Records for processing:
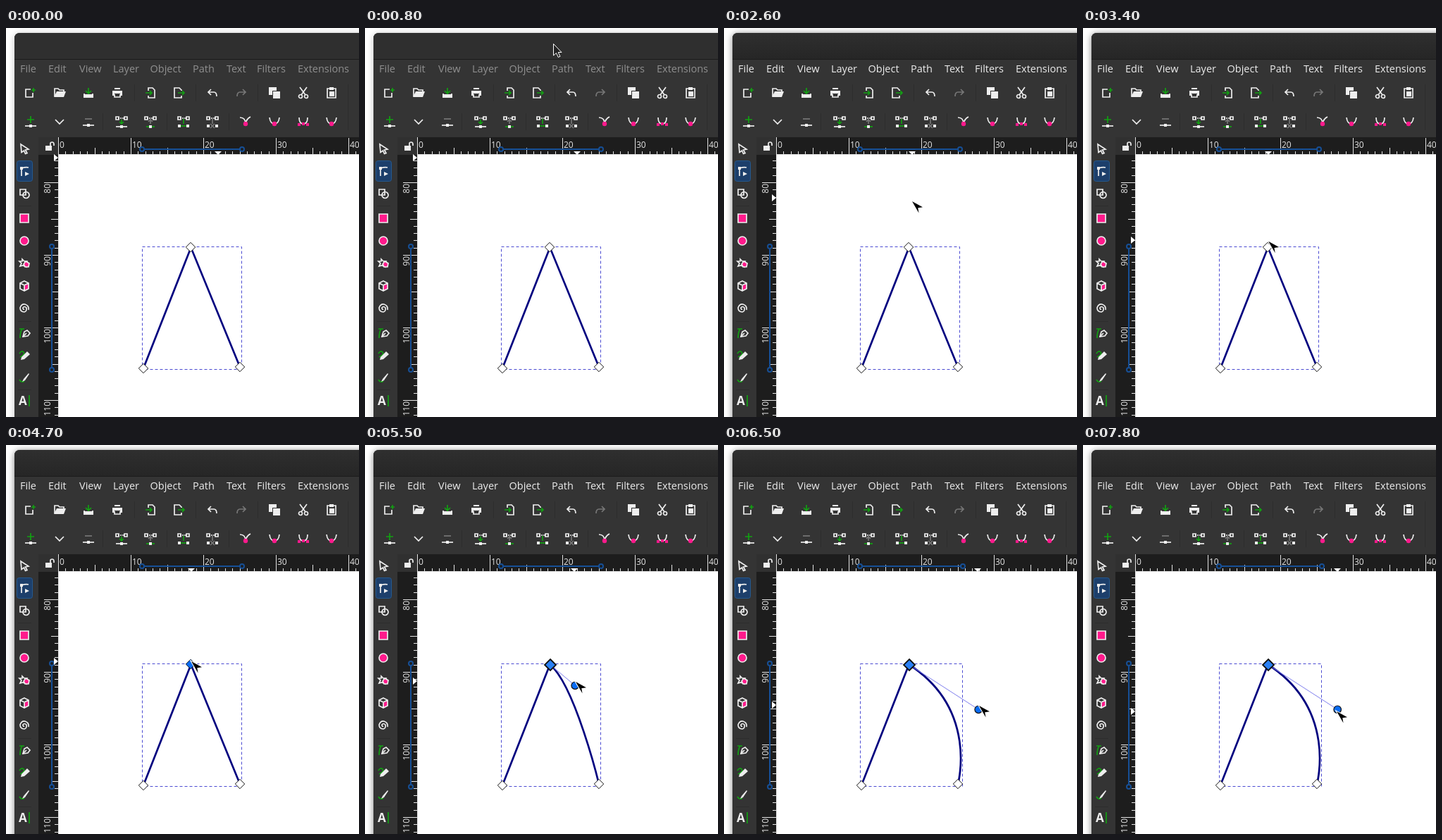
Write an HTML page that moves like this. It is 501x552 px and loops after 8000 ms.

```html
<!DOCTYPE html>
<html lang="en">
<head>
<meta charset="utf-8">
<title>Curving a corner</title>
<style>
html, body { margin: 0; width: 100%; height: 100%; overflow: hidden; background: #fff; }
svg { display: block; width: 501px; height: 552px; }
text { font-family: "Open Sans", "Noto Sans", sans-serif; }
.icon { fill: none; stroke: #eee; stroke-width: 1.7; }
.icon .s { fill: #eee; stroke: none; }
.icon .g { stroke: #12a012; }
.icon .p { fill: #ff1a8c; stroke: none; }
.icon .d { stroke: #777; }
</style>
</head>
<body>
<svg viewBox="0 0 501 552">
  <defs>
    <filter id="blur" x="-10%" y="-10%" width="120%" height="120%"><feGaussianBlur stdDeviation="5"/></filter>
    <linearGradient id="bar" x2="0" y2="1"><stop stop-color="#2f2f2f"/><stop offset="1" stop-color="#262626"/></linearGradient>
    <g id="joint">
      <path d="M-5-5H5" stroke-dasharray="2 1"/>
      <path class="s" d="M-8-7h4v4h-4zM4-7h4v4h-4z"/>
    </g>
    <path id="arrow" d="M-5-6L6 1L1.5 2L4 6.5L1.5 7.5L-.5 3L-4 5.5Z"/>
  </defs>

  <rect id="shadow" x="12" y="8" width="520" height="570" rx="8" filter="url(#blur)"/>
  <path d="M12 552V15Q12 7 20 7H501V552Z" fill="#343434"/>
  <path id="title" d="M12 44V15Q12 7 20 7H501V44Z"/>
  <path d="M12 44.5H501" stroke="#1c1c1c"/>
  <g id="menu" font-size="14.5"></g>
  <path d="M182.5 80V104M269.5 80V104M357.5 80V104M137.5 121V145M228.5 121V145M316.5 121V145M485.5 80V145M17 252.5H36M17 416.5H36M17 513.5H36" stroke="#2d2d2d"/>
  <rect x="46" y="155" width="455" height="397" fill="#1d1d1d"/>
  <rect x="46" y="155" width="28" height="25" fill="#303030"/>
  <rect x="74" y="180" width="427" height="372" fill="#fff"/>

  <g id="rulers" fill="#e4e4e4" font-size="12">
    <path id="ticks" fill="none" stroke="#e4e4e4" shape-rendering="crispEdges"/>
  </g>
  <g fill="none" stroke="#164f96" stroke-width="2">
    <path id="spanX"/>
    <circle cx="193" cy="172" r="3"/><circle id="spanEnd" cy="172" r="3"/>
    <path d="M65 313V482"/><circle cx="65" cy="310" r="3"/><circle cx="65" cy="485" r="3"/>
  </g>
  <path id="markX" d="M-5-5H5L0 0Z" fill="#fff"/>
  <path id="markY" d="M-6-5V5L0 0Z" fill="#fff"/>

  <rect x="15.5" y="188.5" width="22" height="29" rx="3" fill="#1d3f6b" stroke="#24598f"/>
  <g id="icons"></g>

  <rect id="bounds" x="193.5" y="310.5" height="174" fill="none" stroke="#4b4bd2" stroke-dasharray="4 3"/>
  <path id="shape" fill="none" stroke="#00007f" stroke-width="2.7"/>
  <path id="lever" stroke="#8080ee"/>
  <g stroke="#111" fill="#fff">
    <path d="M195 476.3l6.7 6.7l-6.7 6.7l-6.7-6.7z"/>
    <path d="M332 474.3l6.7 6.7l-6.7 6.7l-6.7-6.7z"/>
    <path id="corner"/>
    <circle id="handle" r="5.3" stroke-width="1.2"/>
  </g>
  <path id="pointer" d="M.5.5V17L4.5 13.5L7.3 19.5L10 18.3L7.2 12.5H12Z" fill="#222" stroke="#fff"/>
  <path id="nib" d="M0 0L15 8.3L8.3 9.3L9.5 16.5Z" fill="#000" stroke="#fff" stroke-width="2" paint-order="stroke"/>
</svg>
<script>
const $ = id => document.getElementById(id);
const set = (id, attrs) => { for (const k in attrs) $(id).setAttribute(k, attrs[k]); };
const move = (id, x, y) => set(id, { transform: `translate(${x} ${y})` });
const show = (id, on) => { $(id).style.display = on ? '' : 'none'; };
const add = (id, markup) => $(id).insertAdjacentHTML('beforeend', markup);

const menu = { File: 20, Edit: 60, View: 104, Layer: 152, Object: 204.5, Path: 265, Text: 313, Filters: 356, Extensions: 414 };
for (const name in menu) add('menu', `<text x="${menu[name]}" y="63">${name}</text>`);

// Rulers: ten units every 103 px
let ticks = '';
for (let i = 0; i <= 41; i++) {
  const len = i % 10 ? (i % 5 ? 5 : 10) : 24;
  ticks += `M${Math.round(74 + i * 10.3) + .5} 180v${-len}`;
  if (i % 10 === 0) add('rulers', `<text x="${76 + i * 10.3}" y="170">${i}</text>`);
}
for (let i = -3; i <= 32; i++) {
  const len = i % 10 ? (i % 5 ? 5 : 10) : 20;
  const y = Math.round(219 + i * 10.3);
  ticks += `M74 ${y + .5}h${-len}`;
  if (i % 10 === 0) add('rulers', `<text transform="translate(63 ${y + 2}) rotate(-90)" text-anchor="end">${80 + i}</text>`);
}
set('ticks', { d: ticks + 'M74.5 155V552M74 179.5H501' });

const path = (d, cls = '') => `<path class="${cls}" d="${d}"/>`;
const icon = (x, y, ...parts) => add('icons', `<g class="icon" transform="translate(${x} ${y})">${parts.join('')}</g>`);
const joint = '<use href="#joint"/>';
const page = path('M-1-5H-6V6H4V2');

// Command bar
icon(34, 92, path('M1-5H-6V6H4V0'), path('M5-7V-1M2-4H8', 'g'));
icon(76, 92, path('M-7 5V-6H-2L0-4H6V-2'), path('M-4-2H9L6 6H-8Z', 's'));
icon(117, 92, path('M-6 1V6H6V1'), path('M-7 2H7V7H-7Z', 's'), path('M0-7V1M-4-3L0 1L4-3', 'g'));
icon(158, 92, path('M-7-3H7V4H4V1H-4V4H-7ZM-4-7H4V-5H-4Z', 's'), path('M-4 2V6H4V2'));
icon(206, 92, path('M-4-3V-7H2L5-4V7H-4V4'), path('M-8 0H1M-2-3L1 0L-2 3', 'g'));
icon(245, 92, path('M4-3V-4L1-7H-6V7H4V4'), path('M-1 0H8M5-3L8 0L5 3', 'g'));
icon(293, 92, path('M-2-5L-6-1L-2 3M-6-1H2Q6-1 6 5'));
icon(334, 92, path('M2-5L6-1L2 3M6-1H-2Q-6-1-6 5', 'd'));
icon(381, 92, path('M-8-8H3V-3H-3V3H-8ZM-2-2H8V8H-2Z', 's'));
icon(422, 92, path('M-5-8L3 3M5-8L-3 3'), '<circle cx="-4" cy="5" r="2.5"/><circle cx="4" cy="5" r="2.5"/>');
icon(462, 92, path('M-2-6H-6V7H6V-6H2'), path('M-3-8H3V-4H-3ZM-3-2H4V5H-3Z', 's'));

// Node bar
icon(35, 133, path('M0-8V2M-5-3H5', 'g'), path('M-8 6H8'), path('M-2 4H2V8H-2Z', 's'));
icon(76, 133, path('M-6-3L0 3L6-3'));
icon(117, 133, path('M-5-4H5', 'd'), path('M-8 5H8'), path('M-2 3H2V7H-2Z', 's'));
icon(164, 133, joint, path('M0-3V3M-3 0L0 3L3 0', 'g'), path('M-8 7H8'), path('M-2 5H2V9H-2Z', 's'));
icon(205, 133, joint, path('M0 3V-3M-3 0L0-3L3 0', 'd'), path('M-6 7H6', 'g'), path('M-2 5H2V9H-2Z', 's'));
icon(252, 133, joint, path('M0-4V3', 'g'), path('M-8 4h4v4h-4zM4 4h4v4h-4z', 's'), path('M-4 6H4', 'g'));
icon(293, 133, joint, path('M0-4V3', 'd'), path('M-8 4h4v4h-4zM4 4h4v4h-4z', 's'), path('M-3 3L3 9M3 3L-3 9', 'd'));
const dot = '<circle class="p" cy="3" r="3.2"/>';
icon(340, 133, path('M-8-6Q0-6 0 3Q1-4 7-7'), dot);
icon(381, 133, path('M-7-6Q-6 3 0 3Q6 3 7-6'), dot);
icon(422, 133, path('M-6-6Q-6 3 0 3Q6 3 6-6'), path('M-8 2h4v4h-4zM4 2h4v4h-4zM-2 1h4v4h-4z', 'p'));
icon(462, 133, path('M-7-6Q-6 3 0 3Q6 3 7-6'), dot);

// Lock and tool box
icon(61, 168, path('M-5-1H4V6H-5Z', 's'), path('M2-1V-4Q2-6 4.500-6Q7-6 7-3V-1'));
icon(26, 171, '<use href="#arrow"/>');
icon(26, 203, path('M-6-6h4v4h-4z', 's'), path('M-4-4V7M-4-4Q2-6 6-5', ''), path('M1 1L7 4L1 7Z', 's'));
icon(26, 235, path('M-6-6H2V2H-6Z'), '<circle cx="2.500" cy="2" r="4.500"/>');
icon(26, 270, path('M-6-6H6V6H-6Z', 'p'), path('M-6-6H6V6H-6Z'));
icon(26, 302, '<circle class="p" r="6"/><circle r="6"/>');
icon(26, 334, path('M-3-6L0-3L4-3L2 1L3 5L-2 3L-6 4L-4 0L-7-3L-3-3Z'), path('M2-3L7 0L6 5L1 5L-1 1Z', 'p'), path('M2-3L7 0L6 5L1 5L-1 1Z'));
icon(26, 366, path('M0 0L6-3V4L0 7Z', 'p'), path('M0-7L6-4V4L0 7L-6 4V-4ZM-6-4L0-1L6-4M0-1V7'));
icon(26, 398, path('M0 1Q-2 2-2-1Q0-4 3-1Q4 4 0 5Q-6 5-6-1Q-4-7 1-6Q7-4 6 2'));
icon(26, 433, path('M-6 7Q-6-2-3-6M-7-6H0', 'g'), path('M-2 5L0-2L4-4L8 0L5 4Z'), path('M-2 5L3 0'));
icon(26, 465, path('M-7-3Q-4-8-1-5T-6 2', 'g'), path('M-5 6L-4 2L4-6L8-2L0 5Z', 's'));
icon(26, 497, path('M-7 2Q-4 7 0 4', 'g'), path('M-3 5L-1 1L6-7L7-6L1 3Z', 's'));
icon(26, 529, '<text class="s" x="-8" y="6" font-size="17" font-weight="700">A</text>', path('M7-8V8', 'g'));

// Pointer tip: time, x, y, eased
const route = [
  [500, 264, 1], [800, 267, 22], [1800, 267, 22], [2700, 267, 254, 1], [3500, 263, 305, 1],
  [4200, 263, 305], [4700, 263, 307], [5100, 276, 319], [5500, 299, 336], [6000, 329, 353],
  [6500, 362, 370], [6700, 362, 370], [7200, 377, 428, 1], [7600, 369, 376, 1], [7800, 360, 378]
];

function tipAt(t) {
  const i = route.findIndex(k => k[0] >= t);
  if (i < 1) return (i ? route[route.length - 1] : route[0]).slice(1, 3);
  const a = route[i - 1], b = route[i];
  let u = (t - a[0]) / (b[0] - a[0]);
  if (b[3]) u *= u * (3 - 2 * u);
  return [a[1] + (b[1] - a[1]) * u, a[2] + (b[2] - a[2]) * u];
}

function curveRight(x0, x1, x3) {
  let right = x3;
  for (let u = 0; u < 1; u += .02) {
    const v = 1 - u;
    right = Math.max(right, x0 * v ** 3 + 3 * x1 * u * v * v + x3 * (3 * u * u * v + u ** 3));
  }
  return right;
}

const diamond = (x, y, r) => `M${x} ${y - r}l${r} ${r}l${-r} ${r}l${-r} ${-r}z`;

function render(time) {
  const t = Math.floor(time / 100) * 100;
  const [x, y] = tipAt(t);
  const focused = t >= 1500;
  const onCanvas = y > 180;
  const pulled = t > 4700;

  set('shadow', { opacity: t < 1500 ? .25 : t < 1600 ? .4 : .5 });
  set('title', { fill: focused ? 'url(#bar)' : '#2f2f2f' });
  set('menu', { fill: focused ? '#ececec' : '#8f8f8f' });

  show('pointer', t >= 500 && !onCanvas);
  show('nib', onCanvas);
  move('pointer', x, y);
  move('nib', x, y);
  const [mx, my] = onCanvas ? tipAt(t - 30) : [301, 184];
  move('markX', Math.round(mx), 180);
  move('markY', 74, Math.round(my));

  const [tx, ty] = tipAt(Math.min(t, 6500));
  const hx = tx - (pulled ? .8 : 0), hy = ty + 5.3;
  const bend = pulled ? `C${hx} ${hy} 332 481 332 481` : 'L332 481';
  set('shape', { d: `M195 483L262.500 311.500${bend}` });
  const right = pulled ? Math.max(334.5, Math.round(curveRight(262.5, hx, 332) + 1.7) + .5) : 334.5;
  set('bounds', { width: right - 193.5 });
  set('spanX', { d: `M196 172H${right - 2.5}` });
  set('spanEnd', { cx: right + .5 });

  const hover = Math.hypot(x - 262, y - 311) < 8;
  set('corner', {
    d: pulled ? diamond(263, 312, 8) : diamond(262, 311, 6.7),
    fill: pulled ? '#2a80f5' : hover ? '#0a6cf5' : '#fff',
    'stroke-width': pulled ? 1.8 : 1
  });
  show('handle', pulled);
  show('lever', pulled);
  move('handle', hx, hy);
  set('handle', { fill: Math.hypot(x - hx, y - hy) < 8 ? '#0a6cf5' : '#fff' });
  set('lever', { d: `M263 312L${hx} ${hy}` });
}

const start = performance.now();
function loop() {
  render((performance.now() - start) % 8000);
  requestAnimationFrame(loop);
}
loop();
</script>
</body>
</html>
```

Problem requirements: If a line in the material contains "style", show it.

Result of the exercise:
<style>
</style>
const show = (id, on) => { $(id).style.display = on ? '' : 'none'; };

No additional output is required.